The building on Prinzregentenstraße No. 9 used to be the adjoining house of the Bavarian state chancellery and is rather impressive. A massive, classical building, at whose gable the former owner and donor, emperor Wilhelm II. is praised. The building originates from 1908 and then had a dual function: it was the home of the Prussian embassy and at the same time housed the unique collection of paintings by German artists of the 19th century, which Wilhelm II. had inherited in 1894 from Adolf Friedrich Graf von Schack.
The art-loving count Schack was born in Schwerin in 1815. He was first active as a lawyer and diplomat in the Mecklenburgian government service. However, in 1856 he followed the call of Maximilian II. to Munich, where he belonged to the circle of the scientists and writers, who, according to the king´s intentions, should turn the town into a Weimar of the 19th century.
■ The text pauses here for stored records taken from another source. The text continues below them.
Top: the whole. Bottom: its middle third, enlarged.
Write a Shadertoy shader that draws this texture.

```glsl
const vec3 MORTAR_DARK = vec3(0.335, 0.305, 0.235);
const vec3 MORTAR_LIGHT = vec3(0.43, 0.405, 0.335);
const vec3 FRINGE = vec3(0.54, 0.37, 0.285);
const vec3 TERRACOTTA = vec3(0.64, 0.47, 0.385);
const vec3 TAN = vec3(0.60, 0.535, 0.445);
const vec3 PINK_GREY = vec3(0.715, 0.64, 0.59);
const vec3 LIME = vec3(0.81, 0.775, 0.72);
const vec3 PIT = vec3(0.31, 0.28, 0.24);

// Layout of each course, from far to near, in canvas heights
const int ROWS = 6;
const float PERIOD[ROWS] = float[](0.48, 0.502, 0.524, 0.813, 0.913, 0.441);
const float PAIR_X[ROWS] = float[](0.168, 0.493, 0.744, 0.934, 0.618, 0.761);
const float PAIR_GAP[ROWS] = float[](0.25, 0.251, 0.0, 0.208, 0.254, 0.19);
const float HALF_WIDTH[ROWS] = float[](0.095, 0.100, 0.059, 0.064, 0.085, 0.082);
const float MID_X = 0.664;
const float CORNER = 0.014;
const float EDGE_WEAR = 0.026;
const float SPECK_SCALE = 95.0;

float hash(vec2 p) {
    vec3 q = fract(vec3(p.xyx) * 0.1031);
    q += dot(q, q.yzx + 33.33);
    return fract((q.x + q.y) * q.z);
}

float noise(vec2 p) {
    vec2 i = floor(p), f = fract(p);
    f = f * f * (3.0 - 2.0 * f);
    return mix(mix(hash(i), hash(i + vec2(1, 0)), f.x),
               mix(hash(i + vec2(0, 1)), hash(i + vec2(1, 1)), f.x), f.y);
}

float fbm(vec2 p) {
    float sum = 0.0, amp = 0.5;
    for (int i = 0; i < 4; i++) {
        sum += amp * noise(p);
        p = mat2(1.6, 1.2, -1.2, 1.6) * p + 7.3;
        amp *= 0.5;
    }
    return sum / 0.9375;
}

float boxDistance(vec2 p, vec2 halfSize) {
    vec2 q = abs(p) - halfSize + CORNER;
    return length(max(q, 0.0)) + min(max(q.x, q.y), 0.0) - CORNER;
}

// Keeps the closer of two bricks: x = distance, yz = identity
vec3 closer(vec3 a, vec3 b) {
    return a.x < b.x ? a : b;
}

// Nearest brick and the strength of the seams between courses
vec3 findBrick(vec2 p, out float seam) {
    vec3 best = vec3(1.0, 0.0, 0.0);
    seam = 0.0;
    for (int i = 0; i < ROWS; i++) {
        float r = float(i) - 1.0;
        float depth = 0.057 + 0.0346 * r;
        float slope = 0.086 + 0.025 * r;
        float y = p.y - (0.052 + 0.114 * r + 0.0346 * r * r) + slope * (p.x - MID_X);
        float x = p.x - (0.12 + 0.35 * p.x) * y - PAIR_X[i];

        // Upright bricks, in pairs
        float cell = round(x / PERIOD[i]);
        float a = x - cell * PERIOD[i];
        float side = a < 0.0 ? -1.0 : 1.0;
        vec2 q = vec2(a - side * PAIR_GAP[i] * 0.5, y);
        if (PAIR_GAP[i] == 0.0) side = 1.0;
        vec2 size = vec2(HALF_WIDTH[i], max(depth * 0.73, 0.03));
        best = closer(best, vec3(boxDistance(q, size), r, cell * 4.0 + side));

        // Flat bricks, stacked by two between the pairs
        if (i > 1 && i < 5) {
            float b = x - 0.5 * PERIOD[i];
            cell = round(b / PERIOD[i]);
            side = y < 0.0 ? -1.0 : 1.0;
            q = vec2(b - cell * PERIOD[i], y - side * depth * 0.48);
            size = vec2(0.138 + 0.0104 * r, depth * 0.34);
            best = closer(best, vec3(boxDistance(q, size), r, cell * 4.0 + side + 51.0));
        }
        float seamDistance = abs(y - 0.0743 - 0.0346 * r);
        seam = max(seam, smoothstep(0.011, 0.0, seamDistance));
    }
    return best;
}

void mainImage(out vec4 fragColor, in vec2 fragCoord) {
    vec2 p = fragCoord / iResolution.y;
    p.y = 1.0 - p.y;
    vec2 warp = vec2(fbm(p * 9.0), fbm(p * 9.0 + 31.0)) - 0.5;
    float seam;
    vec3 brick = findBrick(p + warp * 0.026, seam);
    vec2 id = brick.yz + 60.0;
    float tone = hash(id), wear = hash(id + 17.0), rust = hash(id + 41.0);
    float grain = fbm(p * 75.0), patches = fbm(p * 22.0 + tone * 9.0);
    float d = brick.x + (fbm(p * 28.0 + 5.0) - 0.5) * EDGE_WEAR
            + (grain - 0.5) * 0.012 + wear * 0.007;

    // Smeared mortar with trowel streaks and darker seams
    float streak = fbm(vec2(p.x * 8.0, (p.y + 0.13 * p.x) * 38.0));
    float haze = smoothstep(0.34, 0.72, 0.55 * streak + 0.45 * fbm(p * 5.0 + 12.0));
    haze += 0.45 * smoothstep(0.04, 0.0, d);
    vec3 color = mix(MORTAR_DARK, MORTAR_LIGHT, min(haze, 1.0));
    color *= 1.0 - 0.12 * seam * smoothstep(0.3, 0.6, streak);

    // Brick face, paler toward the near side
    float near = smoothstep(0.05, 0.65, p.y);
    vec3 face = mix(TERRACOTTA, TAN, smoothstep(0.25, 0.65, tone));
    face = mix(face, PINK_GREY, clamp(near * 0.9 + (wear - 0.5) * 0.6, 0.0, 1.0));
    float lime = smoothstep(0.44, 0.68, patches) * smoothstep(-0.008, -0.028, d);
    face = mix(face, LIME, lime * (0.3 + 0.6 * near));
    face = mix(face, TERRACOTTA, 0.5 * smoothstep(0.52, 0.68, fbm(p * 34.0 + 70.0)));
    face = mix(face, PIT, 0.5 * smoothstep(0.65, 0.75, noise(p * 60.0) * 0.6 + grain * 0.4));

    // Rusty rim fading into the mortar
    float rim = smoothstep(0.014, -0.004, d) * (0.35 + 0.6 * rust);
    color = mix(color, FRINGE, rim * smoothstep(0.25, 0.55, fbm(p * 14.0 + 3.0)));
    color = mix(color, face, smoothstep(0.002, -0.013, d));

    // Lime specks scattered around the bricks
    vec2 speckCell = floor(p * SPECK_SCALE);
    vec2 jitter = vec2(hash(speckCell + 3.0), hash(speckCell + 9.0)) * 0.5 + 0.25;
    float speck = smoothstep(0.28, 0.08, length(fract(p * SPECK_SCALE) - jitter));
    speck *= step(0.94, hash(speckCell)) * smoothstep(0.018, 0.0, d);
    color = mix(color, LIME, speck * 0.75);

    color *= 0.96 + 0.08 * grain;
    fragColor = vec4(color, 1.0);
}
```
The rich aristocrat from the far north had a lively interest in painting and subsequently knew all the important painters of his period in person, from whom he sometimes bought whole series of paintings. Nevertheless, one must not forget, that artists such as Arnold Böcklin and Moritz von Schwind were considered very avant-garde around the 1860ies and therefore their works were regarded very controversially.
The collection leads a Cinderella-like existence, which is an advantage for visitors – often one can enjoy the paintings accompanied only by a couple of other visitors and the museum guards. Each room is completely painted in red, blue or green. The colored walls give the pictures a very special atmosphere.
Which paintings hang there? As a child I was fascinated by the image of the legendary mountain troll “Rübezahl ” on a record cover. Trudging through a wild wood in a short black dress , bare legs , clogs on the feet . Sullen face , half-hidden under the hood , only the red beard stretches stiffly forward, the hands crossed on the back, holding a long stick. Very eerie. Stimulates the imagination. The original picture hangs in the Schack Gallery, in addition to numerous other paintings by Moritz von Schwind , including ” Des Knaben Wunderhorn “. Apart from Schwind’s legends and fairy-tale characters which are each explained in a short description, you can admire Arnold Böcklin´s dark dreamy paintings, but also the “Shepherd boy ” by Franz von Lenbach . Later, when Lenbach was established as the portrait of the VIP´s of his time , he also portrayed his former patron at the age of 60. The picture also hangs in the Schack Gallery . Somehow, the man reminds me of Johnny Depp.
You can reach the Schack Gallery by bus No. 100 (stop Reitmorstraße/Sammlung Schack) . It is open from Wednesdays to Sundays from 10 a.m. to 6 p.m. and is open on each first and third Wednesday of the month until 8 p.m.. Admission fee is 4 euros , 1 euro on Sundays.